And that product, which was supposed to be the third leg of the stool for Apple's long-term growth — alongside the Mac and the iPhone — has been shrinking like crazy. Unit sales have dropped every single quarter for the last two years. Apple released the iPad Pro in November, but it didn't stop the slide at all.
The decline of the iPad could've been overlooked as long as the iPhone juggernaut kept churning.
But Apple may finally be topping out there, too:
On the call, Cook acknowledged what many analysts had already predicted — that iPhone sales "will decline" in the March quarter.
Maybe the iPhone 7 will be a monster hit and rescue Apple again, like the iPhone 6 did the last time Apple was in this kind of doldrums.
But I'm skeptical. The iPhone 6 met pent-up customer demand for a phone with a larger screen. Apple looked at Samsung's success selling phones with larger screens, wisely cast aside Steve Jobs' former ruling that the iPhone's 4-inch screen was perfect, and boom — sales took off.
Where's the unmet demand this time? What are people buying from competitors that Apple doesn't offer?

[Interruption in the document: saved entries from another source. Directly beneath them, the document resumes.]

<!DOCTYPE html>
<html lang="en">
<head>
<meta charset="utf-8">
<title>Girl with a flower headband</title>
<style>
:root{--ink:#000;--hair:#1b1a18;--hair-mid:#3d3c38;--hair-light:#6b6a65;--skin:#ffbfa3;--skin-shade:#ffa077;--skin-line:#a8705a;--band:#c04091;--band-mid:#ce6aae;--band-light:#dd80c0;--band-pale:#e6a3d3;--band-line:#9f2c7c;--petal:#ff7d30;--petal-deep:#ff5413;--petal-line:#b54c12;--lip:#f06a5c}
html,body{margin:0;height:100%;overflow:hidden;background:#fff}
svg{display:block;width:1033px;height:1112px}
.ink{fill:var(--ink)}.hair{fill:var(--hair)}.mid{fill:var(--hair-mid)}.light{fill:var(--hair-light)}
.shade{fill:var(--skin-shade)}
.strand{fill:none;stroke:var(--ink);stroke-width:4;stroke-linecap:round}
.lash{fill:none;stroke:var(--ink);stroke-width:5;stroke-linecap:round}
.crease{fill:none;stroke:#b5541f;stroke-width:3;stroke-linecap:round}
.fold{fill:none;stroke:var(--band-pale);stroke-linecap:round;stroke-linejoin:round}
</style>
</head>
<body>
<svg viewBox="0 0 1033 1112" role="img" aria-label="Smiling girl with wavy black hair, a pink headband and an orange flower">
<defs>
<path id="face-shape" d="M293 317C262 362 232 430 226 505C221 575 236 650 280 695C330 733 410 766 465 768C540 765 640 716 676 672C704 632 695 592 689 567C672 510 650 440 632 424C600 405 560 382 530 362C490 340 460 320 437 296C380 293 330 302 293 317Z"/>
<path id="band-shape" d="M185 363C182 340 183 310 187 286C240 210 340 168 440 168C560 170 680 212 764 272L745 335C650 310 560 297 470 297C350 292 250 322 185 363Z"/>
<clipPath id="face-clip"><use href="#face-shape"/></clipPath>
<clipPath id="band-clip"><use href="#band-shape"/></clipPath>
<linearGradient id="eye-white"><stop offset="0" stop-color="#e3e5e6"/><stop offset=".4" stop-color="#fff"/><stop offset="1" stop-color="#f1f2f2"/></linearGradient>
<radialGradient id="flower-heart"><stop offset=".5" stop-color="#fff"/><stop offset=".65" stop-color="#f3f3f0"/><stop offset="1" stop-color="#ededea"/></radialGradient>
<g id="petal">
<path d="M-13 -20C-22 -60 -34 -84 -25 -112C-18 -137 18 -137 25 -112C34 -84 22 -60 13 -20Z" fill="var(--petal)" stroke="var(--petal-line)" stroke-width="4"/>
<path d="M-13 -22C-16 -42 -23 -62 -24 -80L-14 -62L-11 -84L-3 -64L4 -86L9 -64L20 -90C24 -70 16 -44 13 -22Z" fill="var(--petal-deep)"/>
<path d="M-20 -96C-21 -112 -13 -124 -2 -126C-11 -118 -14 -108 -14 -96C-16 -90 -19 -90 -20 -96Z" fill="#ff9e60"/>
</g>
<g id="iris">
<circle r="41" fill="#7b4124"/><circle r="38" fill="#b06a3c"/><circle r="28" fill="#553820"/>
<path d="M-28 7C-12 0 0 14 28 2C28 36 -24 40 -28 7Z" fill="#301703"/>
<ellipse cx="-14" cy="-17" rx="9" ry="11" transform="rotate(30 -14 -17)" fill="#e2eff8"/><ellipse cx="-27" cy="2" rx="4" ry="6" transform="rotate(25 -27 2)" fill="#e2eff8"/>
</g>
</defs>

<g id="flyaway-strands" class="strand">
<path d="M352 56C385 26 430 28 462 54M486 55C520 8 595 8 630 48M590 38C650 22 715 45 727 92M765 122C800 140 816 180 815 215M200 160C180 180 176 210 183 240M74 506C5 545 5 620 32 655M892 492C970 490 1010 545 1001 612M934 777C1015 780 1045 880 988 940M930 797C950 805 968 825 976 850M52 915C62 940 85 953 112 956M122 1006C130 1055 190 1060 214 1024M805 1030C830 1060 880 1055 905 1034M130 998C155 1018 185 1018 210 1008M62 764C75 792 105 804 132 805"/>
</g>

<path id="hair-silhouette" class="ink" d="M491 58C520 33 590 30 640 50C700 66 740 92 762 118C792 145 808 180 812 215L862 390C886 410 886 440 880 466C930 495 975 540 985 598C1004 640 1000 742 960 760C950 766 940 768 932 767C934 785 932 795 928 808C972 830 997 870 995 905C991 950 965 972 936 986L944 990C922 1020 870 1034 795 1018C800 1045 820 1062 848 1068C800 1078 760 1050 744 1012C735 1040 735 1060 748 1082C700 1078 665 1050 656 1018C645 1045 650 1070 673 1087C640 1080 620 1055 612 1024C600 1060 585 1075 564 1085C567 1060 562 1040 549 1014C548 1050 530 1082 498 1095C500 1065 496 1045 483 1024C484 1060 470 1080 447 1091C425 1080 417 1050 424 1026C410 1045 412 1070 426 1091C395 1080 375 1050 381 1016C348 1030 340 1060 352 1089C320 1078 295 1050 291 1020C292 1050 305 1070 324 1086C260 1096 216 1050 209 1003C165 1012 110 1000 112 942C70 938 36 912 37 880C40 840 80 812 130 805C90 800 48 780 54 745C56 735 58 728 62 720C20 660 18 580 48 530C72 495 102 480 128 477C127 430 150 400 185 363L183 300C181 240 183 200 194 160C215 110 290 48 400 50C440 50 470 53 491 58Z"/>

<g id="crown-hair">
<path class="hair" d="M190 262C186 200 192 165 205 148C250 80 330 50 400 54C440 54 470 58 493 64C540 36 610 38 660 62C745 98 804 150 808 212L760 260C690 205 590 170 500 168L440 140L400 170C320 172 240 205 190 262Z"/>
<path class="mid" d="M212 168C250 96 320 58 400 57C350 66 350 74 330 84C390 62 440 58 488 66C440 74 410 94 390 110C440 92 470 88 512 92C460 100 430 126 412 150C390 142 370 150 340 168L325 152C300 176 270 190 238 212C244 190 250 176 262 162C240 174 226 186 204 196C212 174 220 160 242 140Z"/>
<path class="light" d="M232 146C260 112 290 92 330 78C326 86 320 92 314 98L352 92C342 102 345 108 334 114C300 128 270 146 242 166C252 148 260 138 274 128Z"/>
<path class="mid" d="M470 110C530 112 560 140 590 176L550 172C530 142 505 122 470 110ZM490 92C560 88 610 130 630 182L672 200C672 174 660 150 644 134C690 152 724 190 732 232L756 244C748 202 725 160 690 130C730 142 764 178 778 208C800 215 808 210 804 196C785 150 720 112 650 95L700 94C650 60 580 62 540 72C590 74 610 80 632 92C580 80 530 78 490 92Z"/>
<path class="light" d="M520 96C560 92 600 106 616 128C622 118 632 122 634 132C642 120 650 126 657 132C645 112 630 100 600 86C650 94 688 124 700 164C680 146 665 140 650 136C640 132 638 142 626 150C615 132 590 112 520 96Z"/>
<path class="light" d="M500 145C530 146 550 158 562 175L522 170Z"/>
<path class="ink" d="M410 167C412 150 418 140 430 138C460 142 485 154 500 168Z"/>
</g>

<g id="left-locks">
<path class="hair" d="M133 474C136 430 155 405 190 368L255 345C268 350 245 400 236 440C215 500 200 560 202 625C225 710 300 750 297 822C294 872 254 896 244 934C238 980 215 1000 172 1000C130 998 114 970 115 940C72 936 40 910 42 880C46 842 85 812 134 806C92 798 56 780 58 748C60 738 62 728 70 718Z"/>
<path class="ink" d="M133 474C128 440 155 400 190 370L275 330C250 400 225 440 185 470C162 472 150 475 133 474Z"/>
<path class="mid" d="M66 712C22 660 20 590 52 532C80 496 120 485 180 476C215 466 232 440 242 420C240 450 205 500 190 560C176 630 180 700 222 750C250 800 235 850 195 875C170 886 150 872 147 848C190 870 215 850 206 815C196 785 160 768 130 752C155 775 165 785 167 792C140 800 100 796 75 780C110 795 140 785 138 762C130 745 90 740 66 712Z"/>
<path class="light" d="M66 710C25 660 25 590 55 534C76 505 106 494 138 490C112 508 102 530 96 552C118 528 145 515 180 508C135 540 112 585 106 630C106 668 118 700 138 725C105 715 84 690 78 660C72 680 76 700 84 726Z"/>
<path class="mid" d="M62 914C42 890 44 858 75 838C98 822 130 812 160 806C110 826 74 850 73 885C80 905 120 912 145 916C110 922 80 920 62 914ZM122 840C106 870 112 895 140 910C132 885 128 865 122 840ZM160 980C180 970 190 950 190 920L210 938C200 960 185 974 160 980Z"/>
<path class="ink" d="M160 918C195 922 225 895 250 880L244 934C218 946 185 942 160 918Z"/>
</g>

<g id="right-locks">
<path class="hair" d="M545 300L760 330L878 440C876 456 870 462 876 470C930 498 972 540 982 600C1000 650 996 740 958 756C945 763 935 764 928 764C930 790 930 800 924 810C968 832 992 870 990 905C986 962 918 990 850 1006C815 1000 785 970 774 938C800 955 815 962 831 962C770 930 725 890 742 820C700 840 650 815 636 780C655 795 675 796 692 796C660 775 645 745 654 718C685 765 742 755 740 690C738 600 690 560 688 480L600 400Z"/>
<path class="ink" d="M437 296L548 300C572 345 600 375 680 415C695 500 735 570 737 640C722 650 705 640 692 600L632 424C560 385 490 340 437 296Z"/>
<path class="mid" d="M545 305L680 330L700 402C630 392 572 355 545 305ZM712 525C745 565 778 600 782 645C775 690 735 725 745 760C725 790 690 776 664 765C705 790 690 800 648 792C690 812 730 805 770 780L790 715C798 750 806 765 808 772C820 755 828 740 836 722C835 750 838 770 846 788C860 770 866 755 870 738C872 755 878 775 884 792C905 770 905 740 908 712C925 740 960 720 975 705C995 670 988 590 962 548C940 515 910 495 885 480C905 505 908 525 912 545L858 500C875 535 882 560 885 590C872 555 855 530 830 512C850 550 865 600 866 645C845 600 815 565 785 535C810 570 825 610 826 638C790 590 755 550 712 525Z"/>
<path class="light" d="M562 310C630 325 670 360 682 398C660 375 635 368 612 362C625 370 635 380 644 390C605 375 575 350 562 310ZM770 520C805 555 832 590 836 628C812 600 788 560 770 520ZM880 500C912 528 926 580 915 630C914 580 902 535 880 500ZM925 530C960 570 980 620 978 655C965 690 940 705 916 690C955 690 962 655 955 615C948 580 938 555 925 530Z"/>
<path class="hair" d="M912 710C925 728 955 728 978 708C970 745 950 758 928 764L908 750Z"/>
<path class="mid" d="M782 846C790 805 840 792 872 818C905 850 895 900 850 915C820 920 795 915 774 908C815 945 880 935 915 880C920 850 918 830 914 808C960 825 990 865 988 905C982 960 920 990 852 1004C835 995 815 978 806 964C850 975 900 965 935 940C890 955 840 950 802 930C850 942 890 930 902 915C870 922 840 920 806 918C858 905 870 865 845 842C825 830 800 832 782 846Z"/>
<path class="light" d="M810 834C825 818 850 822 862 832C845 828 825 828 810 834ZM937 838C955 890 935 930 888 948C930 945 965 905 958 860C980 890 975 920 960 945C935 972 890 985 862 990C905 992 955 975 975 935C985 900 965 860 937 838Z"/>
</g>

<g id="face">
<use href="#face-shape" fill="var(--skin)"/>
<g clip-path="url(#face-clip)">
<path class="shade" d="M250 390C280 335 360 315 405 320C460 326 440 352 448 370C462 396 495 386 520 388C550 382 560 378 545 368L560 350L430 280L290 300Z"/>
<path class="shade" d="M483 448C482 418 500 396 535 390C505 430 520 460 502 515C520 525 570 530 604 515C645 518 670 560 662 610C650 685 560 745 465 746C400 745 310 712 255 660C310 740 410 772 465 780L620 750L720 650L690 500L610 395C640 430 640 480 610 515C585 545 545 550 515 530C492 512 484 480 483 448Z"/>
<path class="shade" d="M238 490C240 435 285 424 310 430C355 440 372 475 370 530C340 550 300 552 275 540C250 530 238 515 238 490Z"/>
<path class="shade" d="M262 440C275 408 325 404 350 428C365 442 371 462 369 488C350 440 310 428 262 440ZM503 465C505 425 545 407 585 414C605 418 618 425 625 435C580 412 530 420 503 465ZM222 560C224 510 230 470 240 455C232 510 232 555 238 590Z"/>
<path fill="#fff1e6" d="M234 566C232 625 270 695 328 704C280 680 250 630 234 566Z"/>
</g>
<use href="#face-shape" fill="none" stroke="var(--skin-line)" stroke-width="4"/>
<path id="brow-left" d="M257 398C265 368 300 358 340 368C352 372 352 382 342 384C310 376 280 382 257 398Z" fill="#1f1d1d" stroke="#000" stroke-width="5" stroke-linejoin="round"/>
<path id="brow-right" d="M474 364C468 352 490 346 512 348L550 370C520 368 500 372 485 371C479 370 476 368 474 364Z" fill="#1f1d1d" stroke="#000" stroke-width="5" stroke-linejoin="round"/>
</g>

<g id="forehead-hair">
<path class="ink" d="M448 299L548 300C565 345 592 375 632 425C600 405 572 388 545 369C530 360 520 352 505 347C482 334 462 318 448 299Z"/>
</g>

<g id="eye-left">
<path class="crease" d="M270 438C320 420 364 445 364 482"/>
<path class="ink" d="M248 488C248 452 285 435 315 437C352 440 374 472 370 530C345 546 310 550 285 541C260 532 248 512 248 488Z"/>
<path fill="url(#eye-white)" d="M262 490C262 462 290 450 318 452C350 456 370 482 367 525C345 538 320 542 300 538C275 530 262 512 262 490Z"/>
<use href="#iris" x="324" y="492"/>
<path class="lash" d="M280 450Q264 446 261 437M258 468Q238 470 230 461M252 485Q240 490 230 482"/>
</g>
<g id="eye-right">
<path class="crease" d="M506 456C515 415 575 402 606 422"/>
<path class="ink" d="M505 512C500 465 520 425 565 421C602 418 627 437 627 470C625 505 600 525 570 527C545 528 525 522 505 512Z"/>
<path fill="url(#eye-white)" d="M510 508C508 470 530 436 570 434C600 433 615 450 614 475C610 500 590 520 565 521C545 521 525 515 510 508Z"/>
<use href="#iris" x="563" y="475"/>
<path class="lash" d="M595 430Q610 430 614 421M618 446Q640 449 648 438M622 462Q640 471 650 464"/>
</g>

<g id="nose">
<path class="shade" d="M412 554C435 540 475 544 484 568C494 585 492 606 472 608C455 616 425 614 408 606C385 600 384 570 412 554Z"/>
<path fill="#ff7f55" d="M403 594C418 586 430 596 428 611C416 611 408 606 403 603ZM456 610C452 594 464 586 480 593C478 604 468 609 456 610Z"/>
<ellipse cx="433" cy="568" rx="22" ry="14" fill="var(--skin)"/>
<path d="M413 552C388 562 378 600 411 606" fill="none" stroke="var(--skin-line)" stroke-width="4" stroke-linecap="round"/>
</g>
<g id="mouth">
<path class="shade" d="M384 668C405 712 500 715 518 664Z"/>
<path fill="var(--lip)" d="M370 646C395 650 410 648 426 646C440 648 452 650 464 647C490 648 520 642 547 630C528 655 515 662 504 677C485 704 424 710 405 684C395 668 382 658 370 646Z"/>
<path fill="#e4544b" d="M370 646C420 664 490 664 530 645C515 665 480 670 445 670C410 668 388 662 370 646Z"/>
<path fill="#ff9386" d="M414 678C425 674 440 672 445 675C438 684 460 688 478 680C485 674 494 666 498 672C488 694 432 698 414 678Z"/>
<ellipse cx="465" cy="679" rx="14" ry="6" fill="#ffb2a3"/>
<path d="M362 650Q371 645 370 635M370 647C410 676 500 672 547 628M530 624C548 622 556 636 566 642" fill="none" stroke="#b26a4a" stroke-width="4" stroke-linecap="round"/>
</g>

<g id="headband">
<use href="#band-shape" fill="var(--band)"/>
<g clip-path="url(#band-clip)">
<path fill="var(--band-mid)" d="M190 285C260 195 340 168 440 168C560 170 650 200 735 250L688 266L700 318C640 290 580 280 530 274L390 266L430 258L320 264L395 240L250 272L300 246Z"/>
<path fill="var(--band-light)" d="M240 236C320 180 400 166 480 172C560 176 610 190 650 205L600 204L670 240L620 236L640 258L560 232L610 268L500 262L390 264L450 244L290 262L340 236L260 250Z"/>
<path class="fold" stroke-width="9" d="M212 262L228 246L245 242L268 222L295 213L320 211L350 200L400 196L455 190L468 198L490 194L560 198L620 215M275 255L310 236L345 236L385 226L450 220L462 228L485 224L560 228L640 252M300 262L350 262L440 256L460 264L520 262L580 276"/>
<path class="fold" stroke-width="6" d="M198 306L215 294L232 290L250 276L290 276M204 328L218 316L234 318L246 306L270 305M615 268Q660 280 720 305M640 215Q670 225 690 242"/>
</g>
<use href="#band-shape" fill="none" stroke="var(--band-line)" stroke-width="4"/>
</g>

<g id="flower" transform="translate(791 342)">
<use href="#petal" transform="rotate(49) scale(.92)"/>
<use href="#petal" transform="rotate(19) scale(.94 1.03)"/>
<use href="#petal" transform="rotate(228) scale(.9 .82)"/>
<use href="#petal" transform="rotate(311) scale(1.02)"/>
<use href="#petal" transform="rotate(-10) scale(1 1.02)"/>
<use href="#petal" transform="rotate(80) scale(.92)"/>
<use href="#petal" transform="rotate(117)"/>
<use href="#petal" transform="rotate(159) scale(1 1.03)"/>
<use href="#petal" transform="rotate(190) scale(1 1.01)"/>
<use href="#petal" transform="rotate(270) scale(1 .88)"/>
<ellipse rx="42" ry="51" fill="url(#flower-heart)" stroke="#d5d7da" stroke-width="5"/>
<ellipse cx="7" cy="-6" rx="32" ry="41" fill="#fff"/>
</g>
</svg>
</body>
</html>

This is the maturity of the smartphone market. When everybody who can afford a smartphone has one, nobody — not even Apple — will be able to speed up the natural replacement cycle of every two or three years.
By the way, Mac sales also went negative for the first time since mid-2013:
So what's next?
The Apple Watch is not the hit Apple needed. Apple didn't release sales figures for it, except to say that December was its best quarter ever, but the anecdotal evidence is pretty overwhelming. I live and work in the geekiest, most gadget-obsessed city in the US, but I never see anybody wearing an Apple Watch.
It may take off eventually as a link between a bunch of connected devices — the iPod was a slow-grower at first, too — but it's going to take awhile. Until Apple releases sales figures, we won't know.
Same thing with Apple TV: nice product, slowly growing sales every quarter, but not particularly material to earnings. It's lumped with the Watch and Beats headphones in the "Other" category, which delivered $4.3 billion in revenue out of Apple's $75.9 billion in total.
So what's the next big thing? Cook hinted that cloud services might be the area of investment for Apple:
In terms of our future plans, I wouldn't want to comment about any particular thing, but obviously with breaking this out, we wouldn't be breaking it out if it wasn't an area that was very important to us in the future.
He could be alluding to Apple's long-rumored streaming TV service, which could offer smaller bundles of TV channels that people really want for a cheaper price than cable TV. But Apple needs to finish signing the necessary content deals, or maybe buy a big media company like Time Warner. The future of TV may be coming, and Apple may deliver it, but it's not here yet.
Plus, Apple's record with services is bad. Apple Maps still isn't as good as Google Maps. Siri works right about half the time. Also, iCloud is confoundingly frustrating — I just had a problem updating my iPhone software because my iCloud storage was full to capacity and they wanted me to buy more. I wasn't even aware I'd turned it on. And Apple Music is a buggy mess.
So I'm not convinced that Apple has the chops to deliver a world-changing online service — it never has. Great hardware, occasionally brilliant software, an unparalleled retail experience. But online services? Not so much.
Don't get me wrong: Apple is not in trouble. It just posted the biggest quarterly profit of any company in history. It has more than $200 billion in cash and investments sitting on its balance sheet. More than 1 billion Apple devices are being actively used right now, and Apple can theoretically sell services and downloads to all of them. It will continue to iterate on its existing hit products, particularly the iPhone, to keep people upgrading every two or three releases.
But for a company to keep growing at the rate Apple grew during the last decade, it can't just keep reworking the same old classics. It has to deliver new hits, too.